Through the month of June, we are asking LGBTQ readers to submit essays about experiences in their lives that have brought them pride, happiness, and triumph. Email email@example.com to contribute.
Traditionally, you are supposed to learn from your older siblings. They are more mature, have experienced the world, and have acquired knowledge that can make your life much easier. However, sometimes, learning goes in the other direction.
In the past few years, I have come to learn a lot about being an out and proud gay black man from my younger brother.
My brother Marcus and I are separated by eight years, and we’re almost complete opposites. I’m shy, and he’s brutally outspoken. He has his own unique edgy style, whereas I’m a preppy cutout from a J. Crew catalog. On family vacations, he’s the adventure seeker, climbing unknown heights in a parasail, while I’m on the ground exploring a local museum and learning about indigenous cultures.
But in other ways, we are not that different: We share the same dad, are devout members of Beyoncé’s BeyHive, and we both are gay.
Growing up in different households, we did not get the opportunity to see each other regularly. Perhaps, that is why I did not know right away that he was gay too. I embraced my queerness while I was in college, 200 miles away from home. When I came out to my parents during my senior year I gave them the space to come to terms with my sexuality, which consequently meant we did not talk about it for a few years, including with my brother.
As he tells it, he knew I was gay since he was in elementary school, but it was something that we did not discuss until he came out to me in 2013, when he was still in high school. I was the first person he told. The revelation did not catch me off guard, because my friends who observed us at home would say over the years, “Your brother is just like you, James.” What was most surprising, however, is how he came out with such certainty about who he was and what he wanted for his life.
His coming out was unequivocal. He knew he was gay and was presently in a relationship. Comparatively, I came out at a much later age than he did, and when I did, I said what many gay men say at first when they are scared, that a part of them was still attracted to women.

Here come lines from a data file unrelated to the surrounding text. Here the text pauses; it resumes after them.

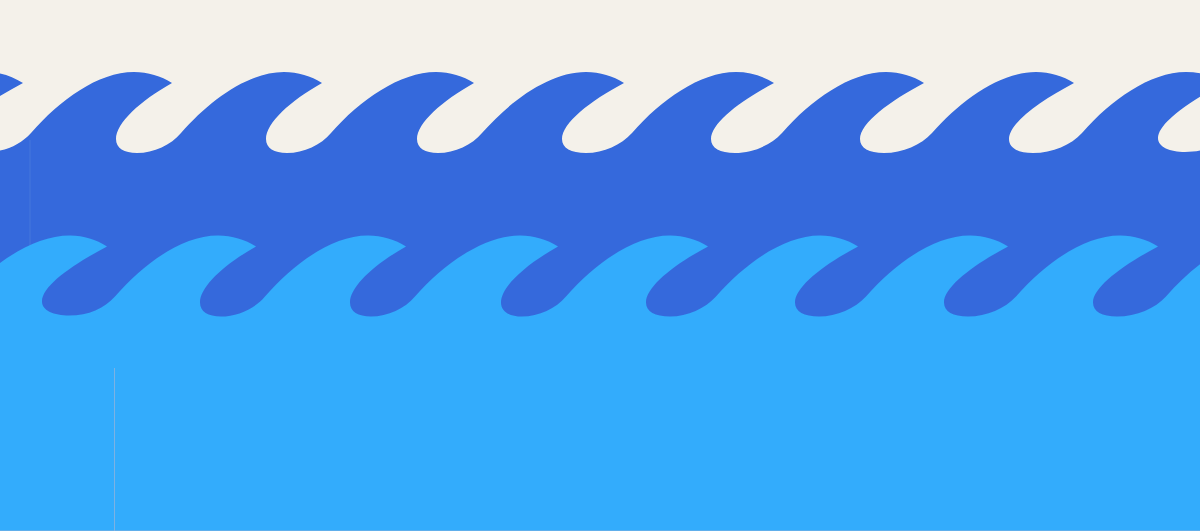
<!DOCTYPE html>
<html lang="en">
<head>
<meta charset="utf-8">
<title>Rolling waves</title>
<style>
  :root {
    --sky: #f4f1ea;
    --deep-water: #3569dc;
    --near-water: #33acfc;
    --seam: #8fb4dc;
  }
  html, body { margin: 0; height: 100%; overflow: hidden; background: var(--sky); }
  .waves { display: block; width: 1200px; height: 531px; }
  .sky { fill: var(--sky); }
  .wave-back { fill: var(--deep-water); }
  .wave-front { fill: var(--near-water); }
  .seam { stroke: var(--seam); stroke-width: 1; }
</style>
</head>
<body>
<svg class="waves" viewBox="0 0 1200 531" role="img" aria-label="Two rows of curling blue waves">
  <defs>
    <path id="wave-row" d="M-120 133
      C-91 100 -51 72 -14 72 C0 72 12 76 23 83
      C-11 101 -42 122 -42 138 C-42 147 -30 152 -15 152 C5 152 20 145 31 133
      C60 100 98 72 134 72 C148 72 161 76 172 83
      C140 101 116 123 116 139 C116 148 124 153 137 153 C154 153 171 145 181 133
      C210 100 248 72 284 72 C298 72 311 76 322 83
      C290 101 266 123 266 139 C266 148 274 153 287 153 C304 153 321 145 331 133
      C360 100 400 72 436 72 C450 72 463 76 474 83
      C442 101 417 123 417 139 C417 148 425 153 438 153 C455 153 472 145 482 133
      C511 100 550 72 586 72 C600 72 613 76 624 83
      C590 101 562 123 562 139 C562 148 571 153 586 153 C604 153 621 145 632 133
      C661 100 700 72 736 72 C750 72 763 76 774 83
      C740 101 711 123 711 139 C711 148 720 153 735 153 C753 153 771 145 782 133
      C811 100 850 72 886 72 C900 72 913 76 924 83
      C890 101 860 123 860 139 C860 148 869 153 884 153 C903 153 921 145 932 133
      C961 100 1000 72 1036 72 C1050 72 1063 76 1074 83
      C1040 101 1009 123 1009 139 C1009 148 1018 153 1033 153 C1053 153 1071 145 1082 133
      C1111 100 1150 72 1186 72 C1200 72 1213 76 1224 83
      C1190 101 1158 123 1158 138 C1158 147 1170 152 1185 152 C1205 152 1220 145 1231 133
      V540 H-120 Z"/>
  </defs>

  <rect class="sky" width="1200" height="531"/>

  <g class="wave-back">
    <use href="#wave-row"/>
    <line class="seam" x1="30" y1="140" x2="30" y2="246" stroke-opacity=".2"/>
  </g>

  <g class="wave-front">
    <use href="#wave-row" x="84" y="163.5"/>
    <rect y="320" width="1200" height="211"/>
    <line class="seam" x1="114.5" y1="368" x2="114.5" y2="531" stroke-opacity=".8"/>
    <line class="seam" x1="0" y1="530.5" x2="1200" y2="530.5" stroke-opacity=".5"/>
  </g>
</svg>
</body>
</html>
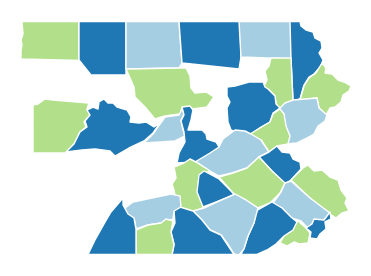
<!DOCTYPE html>
<html lang="en">
<head>
<meta charset="utf-8">
<title>County map</title>
<style>
:root { --paper: #ffffff; --green: #b2df8a; --blue: #1f78b4; --sky: #a6cee3; }
html, body { margin: 0; background: var(--paper); overflow: hidden; }
.map { display: block; width: 371px; height: 276px; }
.county { stroke: var(--paper); stroke-width: 1.4; stroke-linejoin: round; }
.green { fill: var(--green); }
.blue { fill: var(--blue); }
.sky { fill: var(--sky); }
</style>
</head>
<body>
<svg class="map" viewBox="0 0 371 276" role="img" aria-label="Map of counties in green, blue and light blue">
  <g id="northern-row">
    <polygon class="county green" points="22,21.5 79,21.5 79,60.5 21,59 21,50 22,45 21,40 23,34"/>
    <polygon class="county blue" points="79,21.5 126,21.5 126,75 91,75 79,60"/>
    <polygon class="county sky" points="126,21.5 179,21.5 182,63 179,68 126,69"/>
    <polygon class="county blue" points="179,21.5 240,21.5 241,57 239,69 182,63"/>
    <polygon class="county sky" points="239,21.5 291,21.5 291,59 241,57"/>
    <polygon class="county blue" points="290,21.5 300,21.5 301,26 306,30 313,32 315,38 321,41 322,48 319,53 323,60 321,66 314,74 309,77 304,85 300,99 293,101 291,59"/>
  </g>
  <g id="north-east">
    <polygon class="county green" points="271,58 291,58 293,101 285,104 280,109 276,104 275,96 268,89 263,88 267,80 265,71 269,66"/>
    <polygon class="county green" points="322,63 326,68 325,73 332,74 338,80 344,82 351,86 349,91 343,95 341,102 335,107 330,108 326,115 319,108 317,98 300,100 304,86 309,78 316,73"/>
    <polygon class="county blue" points="227,87 235,86 249,82 263,82 265,87 268,89 275,96 276,104 280,108 273,113 270,122 261,127 251,134 239,134 231,130 228,122 227,108 230,102 227,96"/>
    <polygon class="county sky" points="279,109 285,103 293,100 317,98 319,108 327,115 325,121 318,126 314,134 305,139 297,143 287,144 289,136 285,126 284,114"/>
    <polygon class="county green" points="270,122 273,114 280,109 284,114 286,126 290,136 288,144 277,146 269,152 261,140 250,134 260,128"/>
  </g>
  <g id="centre">
    <polygon class="county green" points="126,69 179,68 186,68 190,76 191,88 195,93 206,92 214,97 207,107 193,109 190,107 182,108 180,114 165,116 155,119 145,107 135,97 134,87"/>
    <polygon class="county sky" points="182,109 184,114 181,120 183,130 185,136 175,141 161,142 144,143 153,134 160,124 165,117 179,115"/>
    <polygon class="county sky" points="195,161 209,153 219,147 223,139 235,130 245,131 251,134 261,140 269,152 259,157 247,168 232,173 219,176 210,171"/>
    <polygon class="county blue" points="182,107 190,106 193,110 191,120 188,130 202,130 206,134 207,139 216,142 219,147 210,153 195,162 177,163 179,153 185,142 184,132 181,121 184,115"/>
  </g>
  <g id="west">
    <polygon class="county green" points="33,105 38,104 45,99 53,100 89,103 87,109 90,115 84,122 86,127 80,132 74,144 66,153 33,153"/>
    <polygon class="county blue" points="66,152 74,144 80,132 87,127 85,121 90,115 87,110 93,107 98,109 99,102 104,99 108,103 113,103 117,107 127,110 131,117 130,122 139,123 146,122 154,127 160,123 153,133 144,141 129,148 115,156 110,151 95,149 82,150"/>
  </g>
  <g id="south-east">
    <polygon class="county blue" points="259,157 269,152 277,146 282,152 290,153 293,159 300,162 301,169 291,180 285,184 272,171"/>
    <polygon class="county green" points="174,167 184,163 190,159 196,162 210,171 201,175 198,191 205,207 193,212 180,208 176,201 174,190 172,184 176,178"/>
    <polygon class="county blue" points="199,175 204,171 219,179 235,195 219,201 203,207 197,192"/>
    <polygon class="county green" points="219,177 233,173 247,168 259,157 272,171 285,183 280,193 270,203 258,208 246,200 234,194"/>
    <polygon class="county green" points="291,180 303,168 308,165 314,171 322,170 330,177 338,180 341,190 347,198 345,203 349,211 342,213 336,218 330,214 310,198"/>
    <polygon class="county sky" points="285,183 291,181 310,198 330,213 324,220 314,222 308,228 301,221 291,218 282,208 273,203 281,192"/>
    <polygon class="county blue" points="330,212 331,219 325,222 326,229 320,234 317,239 310,238 311,232 306,228 312,224 314,219 324,220"/>
    <polygon class="county green" points="297,220 306,228 310,233 308,243 299,244 294,242 287,246 280,243 284,236 293,230"/>
    <polygon class="county blue" points="256,211 272,202 282,208 291,217 297,222 293,230 284,236 276,244 267,250 257,254.5 241,254.5 244,248 248,236 254,223"/>
  </g>
  <g id="south">
    <polygon class="county sky" points="193,211 204,208 219,201 235,194 246,200 258,208 254,223 248,236 244,249 239,255 234,254 227,243 221,235 210,230 202,220"/>
    <polygon class="county blue" points="174,211 180,207 193,211 202,220 210,230 221,235 227,244 234,254.5 172,254.5 174,244 171,232 175,223"/>
    <polygon class="county sky" points="125,208 133,202 152,198 171,194 180,196 181,207 174,211 173,219 161,223 148,225 136,229 134,218 127,214"/>
    <polygon class="county green" points="136,230 148,225 161,223 166,219 173,221 171,232 174,245 172,254.5 136,254.5"/>
    <polygon class="county blue" points="123,198 123,205 128,214 134,218 136,229 136,254.5 88,254.5 95,240 104,224 111,212"/>
  </g>
</svg>
</body>
</html>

Furthermore, my first real relationship with a man was not until I was in graduate school. In many ways, my brother’s teenage years was very similar to his heterosexual peers, who could freely date out in the open. Whereas for me and other gay men I grew up with, we had a delayed adolescence and often had to experience our first sexual encounters in secret and often with shame.
A part of me is a little jealous of him and his cohort. I assume that they did not have as much internal indecision about their sexuality as they have come into their own at such a young age. Yet, I know coming out is never easy, no matter what generation you belong to. I have spent my twenties growing out of and into myself and painstakingly trying to feel comfortable in my own skin. Perhaps I could have learned these lessons much sooner about being myself if I studied my brother as closely as I did my coursework.
He is unapologetic about who is. You can see it in his strut and in his streetwear. He knows his worth and guards his dignity. Just try to intimidate him, or me for that matter, and you will get the clapback of your life. Indeed, this is where I excel as the cooler head in tense situations. Nonetheless, I am in awe of the young man he is becoming.
I know for him growing up was not easy, and it often meant having to live in my shadow. But what he probably does not know is how envious I am of him. He lives out his life courageously and has a bravery that comes from living authentically.
What I have learned during the last decade of my life is that there is a joy that develops from living out your own truth. It is a lesson that my brother has already mastered.
To be sure, there are still teachable moments I get to have as the “big bro,” his favorite name for me. For his 21st birthday this year, I got to take him on an introductory tour of the Gayborhood, where we shuffled between a half-dozen bars.
We have gotten much closer since we have both come out. We attend concerts together and trade tips on how to snap the perfect selfie. We go get pedicures, where I unconvincingly pretend to be the younger sibling. And we mundanely trade aspects of our daily lives through texts.
One of the unexpected joys that I have of being a gay man is sharing it with my brother.